Blechnum orientale
Bolbitis heudelotii
Colysis elliptica
Coniogramme emeiensis ‘golden zebra’
Crepidomanes minutum
Dicranopteris dichotoma
Dictyophyllum sp.
Drynaria roosii nakaike
Dryopteris erythrosora ‘brilliance autumn fern’
Humata griffithiana
Hypodematium crenatum
Lecanopteris deparioides
Lemmaphyllum microphyllum
Lemmaphyllum sp.
Lepisorus thunbergianus
Mecodium badium
Microsolium scolopendrum
Microsorum pteropus
Microsorum punctatum
Microsorum siamense
Microsorum thailandicum
Mini maidenhair spleenwort
Neocheiropteris palmatopedata
Neolepisorus fortunei
Neolepisorus ovatus
Neolepisorus ovatus sp.
Neolepisorus sp.
Neolepisorus sp.
Neolepisorus truncatus
Nephrolensis exalta ’emina’
Nephrolepis exaltata
Osmunda japonica
Parahemionitis cordata
Phlebodium aureum
Platycerium bifurcatum
Polystichum deltodon
Psilotum nudum
Pteris aspericaulis var ‘tricolor’
Pteris cretica
Pteris cretica albolineata
Pteris cretica ‘evergemiensis’
Pteris multifida
Pyrrosia sp.
Pyrrosia sp.
Quercifilix zeylanica
Selaginella erythropus
Selaginella moellendorffii
Selaginella pulvinata
Selaginella sp.
Selaginella tamariscina
Selaginella uncinata
Selaginella uncinata
Selliguea rhynchophylla
Tectaria zeilanica
Vittaria flexuosa


BPS has been contacted by a London company run by an ex-FSC tutor – They have a range of biological study courses which includes a fern identification course. This is a field trip but they are thinking about web based courses for the future.

If you are new to the Society and ferns, this could be a good introduction for you.  Click on the link below and have a look!

The course is taught by Dr Mark Spencer and will take place at Perivale Wood Nature Reserve in Ealing (London) on Wednesday 1st November 2023.

More info about the course can be found here:

Ctenitis subglandulosa

I thought I would show off this beautiful fern Ctenitis subglandulosa which I “found” on the allotment. I put pictures of it on “What’s that fern” and Peter Blake identified it. I think it is very slow growing and it is a big fern in Taiwan. However I have not noticed it sporing yet.

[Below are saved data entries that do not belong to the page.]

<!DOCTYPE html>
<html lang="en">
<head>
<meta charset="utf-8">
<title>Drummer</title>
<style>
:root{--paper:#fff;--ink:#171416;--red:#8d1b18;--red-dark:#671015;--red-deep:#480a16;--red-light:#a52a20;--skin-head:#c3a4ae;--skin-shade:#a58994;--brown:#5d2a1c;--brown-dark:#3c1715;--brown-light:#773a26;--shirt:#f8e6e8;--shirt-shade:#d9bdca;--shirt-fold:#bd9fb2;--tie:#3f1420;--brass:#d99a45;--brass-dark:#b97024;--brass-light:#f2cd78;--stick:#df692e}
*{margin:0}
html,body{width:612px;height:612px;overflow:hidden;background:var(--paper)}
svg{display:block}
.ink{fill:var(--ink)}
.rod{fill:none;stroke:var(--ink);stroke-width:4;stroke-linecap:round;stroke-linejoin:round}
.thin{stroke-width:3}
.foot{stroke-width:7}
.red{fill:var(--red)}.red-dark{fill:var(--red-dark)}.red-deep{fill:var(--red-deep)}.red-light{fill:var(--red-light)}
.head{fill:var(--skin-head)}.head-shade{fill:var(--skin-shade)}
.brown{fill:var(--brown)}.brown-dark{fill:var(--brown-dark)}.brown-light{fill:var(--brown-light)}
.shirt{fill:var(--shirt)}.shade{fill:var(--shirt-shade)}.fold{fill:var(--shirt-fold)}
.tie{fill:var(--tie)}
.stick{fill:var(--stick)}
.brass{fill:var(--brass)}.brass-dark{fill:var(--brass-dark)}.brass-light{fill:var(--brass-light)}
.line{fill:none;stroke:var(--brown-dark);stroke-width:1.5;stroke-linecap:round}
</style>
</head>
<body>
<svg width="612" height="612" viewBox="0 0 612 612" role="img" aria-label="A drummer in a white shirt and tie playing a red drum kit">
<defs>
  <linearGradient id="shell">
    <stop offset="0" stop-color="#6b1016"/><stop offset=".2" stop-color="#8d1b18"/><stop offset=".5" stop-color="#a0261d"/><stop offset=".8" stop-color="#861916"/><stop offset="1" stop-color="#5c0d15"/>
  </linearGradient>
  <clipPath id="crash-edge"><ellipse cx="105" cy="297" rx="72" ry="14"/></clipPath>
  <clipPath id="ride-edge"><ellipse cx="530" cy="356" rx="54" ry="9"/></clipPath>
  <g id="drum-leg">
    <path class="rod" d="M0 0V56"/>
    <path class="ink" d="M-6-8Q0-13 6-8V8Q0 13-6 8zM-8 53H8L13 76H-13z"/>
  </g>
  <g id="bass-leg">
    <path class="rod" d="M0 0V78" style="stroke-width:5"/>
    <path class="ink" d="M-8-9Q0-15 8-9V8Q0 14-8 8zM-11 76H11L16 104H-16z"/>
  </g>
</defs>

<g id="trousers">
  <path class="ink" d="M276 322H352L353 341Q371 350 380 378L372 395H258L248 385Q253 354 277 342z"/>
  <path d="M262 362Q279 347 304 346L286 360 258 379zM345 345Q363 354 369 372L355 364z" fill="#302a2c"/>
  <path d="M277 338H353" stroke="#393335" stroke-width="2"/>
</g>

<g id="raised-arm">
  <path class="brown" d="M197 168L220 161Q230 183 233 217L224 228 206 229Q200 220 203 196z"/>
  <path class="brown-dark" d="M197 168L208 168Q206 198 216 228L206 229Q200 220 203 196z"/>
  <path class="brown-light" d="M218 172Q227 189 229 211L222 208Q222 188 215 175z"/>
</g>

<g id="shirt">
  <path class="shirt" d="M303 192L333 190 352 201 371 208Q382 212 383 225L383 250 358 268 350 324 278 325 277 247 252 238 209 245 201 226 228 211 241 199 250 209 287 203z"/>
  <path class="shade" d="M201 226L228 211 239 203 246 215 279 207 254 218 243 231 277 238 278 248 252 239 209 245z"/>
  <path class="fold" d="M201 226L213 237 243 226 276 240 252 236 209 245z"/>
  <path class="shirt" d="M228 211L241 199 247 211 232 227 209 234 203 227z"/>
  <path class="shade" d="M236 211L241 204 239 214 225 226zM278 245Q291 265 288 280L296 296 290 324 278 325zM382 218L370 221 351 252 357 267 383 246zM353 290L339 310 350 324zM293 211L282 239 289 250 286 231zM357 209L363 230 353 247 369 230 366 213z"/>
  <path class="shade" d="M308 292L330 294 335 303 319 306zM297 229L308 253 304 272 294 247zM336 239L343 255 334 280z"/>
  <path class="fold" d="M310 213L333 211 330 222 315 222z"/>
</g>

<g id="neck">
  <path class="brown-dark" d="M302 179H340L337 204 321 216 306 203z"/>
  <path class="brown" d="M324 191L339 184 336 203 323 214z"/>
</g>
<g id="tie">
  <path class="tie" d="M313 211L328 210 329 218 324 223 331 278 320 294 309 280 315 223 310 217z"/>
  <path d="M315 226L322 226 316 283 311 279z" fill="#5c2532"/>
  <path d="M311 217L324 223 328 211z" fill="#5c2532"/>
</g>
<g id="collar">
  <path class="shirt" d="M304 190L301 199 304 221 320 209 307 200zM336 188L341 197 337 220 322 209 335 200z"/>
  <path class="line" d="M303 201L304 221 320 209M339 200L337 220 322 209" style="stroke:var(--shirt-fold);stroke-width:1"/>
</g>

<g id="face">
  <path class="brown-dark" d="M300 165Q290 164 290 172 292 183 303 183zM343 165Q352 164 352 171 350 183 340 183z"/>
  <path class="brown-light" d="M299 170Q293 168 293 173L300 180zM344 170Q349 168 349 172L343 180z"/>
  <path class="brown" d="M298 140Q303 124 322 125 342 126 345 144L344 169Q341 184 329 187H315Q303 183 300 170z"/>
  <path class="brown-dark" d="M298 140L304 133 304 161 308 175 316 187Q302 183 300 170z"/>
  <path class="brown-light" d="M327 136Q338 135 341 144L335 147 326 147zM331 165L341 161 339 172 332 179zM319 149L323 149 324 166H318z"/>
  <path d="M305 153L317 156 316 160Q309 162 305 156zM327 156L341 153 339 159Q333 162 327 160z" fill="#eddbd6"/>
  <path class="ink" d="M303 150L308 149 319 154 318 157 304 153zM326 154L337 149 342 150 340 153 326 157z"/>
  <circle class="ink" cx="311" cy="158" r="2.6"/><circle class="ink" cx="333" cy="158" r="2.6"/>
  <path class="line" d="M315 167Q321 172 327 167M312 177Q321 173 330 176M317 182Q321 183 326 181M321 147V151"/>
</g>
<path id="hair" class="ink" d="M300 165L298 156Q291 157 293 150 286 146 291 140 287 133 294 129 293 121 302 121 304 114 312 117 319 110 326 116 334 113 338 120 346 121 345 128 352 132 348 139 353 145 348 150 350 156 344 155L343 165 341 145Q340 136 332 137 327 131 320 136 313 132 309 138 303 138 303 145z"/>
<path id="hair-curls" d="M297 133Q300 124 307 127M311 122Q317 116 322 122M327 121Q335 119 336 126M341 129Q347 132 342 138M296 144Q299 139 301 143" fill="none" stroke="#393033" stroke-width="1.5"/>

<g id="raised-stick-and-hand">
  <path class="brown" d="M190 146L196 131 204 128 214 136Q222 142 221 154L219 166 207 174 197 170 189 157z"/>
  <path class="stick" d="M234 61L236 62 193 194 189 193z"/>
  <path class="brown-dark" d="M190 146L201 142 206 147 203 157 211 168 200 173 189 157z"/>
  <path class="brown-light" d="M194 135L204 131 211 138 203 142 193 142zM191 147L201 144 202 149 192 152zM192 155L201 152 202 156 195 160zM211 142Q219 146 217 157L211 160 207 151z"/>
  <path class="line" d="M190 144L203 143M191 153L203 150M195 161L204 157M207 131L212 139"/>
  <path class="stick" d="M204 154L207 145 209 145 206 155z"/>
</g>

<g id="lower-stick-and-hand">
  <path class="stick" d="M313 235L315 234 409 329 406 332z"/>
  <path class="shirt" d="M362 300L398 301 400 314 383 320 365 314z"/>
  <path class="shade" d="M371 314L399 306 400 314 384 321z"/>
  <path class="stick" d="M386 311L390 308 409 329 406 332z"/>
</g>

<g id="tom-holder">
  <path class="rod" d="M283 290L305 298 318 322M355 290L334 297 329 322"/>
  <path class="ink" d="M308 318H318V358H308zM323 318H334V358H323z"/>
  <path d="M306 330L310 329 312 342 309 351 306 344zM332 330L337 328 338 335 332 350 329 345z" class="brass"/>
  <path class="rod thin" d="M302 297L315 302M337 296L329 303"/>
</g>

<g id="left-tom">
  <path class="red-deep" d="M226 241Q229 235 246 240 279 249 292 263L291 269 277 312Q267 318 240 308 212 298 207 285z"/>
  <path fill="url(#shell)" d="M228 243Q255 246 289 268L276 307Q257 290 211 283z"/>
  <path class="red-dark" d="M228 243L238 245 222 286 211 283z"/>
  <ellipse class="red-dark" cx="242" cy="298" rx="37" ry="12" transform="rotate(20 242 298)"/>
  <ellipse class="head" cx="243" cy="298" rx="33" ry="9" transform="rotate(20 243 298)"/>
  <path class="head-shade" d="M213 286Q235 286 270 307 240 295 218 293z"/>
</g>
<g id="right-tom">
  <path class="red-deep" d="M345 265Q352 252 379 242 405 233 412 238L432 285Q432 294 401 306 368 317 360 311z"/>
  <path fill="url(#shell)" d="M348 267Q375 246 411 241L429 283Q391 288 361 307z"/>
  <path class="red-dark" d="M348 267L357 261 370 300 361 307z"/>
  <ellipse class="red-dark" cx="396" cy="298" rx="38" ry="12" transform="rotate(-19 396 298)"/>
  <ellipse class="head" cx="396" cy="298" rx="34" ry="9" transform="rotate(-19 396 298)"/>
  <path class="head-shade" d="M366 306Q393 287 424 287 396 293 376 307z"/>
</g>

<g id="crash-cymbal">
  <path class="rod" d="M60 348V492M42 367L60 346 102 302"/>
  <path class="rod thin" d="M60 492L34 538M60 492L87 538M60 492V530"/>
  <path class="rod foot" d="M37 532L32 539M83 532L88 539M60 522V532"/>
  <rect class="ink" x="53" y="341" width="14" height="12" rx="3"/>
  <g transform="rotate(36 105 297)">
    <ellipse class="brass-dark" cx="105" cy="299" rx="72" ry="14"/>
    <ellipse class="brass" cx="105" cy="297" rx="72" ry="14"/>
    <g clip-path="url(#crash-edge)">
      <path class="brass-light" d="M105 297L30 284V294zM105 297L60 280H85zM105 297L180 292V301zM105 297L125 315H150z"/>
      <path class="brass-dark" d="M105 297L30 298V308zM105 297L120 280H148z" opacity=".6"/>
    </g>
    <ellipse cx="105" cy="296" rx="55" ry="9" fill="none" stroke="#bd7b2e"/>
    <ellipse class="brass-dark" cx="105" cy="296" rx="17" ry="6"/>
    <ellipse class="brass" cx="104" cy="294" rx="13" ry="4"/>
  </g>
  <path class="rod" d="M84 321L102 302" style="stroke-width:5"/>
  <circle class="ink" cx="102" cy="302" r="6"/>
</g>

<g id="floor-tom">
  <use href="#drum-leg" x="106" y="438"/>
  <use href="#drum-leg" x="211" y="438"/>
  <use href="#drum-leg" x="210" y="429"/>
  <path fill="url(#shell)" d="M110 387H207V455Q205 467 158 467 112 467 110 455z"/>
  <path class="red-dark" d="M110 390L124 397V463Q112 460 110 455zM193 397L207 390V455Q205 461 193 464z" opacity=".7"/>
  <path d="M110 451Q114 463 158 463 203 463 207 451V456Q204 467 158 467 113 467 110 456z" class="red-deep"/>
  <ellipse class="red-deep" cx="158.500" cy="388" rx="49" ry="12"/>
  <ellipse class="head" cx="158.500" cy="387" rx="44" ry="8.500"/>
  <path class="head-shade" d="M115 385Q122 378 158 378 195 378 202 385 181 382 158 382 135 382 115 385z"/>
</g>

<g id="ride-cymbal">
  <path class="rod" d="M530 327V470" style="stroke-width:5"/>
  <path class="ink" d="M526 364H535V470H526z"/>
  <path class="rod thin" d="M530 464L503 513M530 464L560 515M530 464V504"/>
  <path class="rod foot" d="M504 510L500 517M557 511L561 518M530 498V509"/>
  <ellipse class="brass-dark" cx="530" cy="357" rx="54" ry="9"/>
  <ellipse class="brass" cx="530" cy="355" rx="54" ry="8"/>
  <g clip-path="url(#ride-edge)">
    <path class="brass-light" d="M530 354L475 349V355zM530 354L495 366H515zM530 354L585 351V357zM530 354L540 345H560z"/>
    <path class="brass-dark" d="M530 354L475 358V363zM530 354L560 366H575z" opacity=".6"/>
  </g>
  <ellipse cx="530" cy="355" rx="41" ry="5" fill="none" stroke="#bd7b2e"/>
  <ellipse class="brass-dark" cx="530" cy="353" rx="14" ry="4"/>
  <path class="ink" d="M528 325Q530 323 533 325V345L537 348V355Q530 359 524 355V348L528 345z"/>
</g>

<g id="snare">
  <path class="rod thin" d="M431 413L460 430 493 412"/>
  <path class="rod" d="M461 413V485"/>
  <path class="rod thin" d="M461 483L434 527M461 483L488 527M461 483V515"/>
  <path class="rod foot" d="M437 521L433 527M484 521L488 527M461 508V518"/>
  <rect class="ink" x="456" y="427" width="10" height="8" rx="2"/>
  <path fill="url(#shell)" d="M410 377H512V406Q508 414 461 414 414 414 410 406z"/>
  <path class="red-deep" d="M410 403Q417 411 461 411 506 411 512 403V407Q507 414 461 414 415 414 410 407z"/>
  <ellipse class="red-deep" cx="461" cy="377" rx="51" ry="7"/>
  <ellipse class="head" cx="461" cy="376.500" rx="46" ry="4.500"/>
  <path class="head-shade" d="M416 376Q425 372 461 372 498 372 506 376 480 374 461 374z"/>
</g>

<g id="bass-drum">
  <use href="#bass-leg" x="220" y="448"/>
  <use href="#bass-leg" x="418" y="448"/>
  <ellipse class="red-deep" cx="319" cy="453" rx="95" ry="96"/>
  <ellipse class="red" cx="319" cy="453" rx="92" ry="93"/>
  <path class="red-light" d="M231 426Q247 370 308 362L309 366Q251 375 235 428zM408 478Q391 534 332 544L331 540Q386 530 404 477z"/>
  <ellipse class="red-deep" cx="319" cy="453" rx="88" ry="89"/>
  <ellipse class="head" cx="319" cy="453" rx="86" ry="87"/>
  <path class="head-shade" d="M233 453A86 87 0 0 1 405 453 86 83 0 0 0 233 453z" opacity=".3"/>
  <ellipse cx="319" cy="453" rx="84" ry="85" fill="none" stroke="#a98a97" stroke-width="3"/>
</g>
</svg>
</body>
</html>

When/if it does, I will send some spores to the Spore Exchange

W&SE Joint Meeting in the New Forest

This year our Botrychium monitoring was made official as a joint meeting between Wessex and South-East chapters of the BPS
We started off parking at Appleslade Bottom in Linwood (SU 18467 09231)
We walked the short distance towards Digden Bottom where we found the Botrychiums small and harder to find but in the same places as in previous years
Altogether we found 38 Botrychiums and 18 colonies of Ophioglossum azoricums
The Ophioglossums were also very small but the colonies seemed extensive and dificult to know how to count

After lunch at the Red Shoot pub we decamped towards Wilverley Plain Car Park (SU 25316 01095)
It had been a hot day but this afternoon was blistering
We walked towards Markway enclosure re-finding several large colonies of very small Ophioglossum azoricum
At Markway we refound both Botrychiums (18) and Ophioglossums (9)

All in all it seemed that the climate, having had a long cold and wet winter and then a short hot spring had not been favourable to the plants we were monitoring

Previous posts on this subject can be found here

Cyrtomium fortunei sensu lato

This is what I originally wrote for this blog:

I found several plants of a Cyrtomium which I believe is C. caryotideum
There were as many as 10 plants , some small and one quite large
They were by the side of the public footpath on a bank together with Asplenium scolopendrium and Polystichum setiferum
This path is right on the Hampshire/Sussex border in Markwells Wood, near Finchdean

Then I asked Dr Fred Rumsey for his opinion and he thought it was Cyrtomium fortunei sensu lato (see comments)
It did not look like the Cyrtomium fortunei on my allotment but it does look quite a bit like Cyrtomium fortunei ‘Clivicola’

I am still quite pleased with myself as I think this is the first time I have found an “alien” fern in the countryside
We have had a relatively hard winter and this fern seemd to be doing better than the ferns in my garden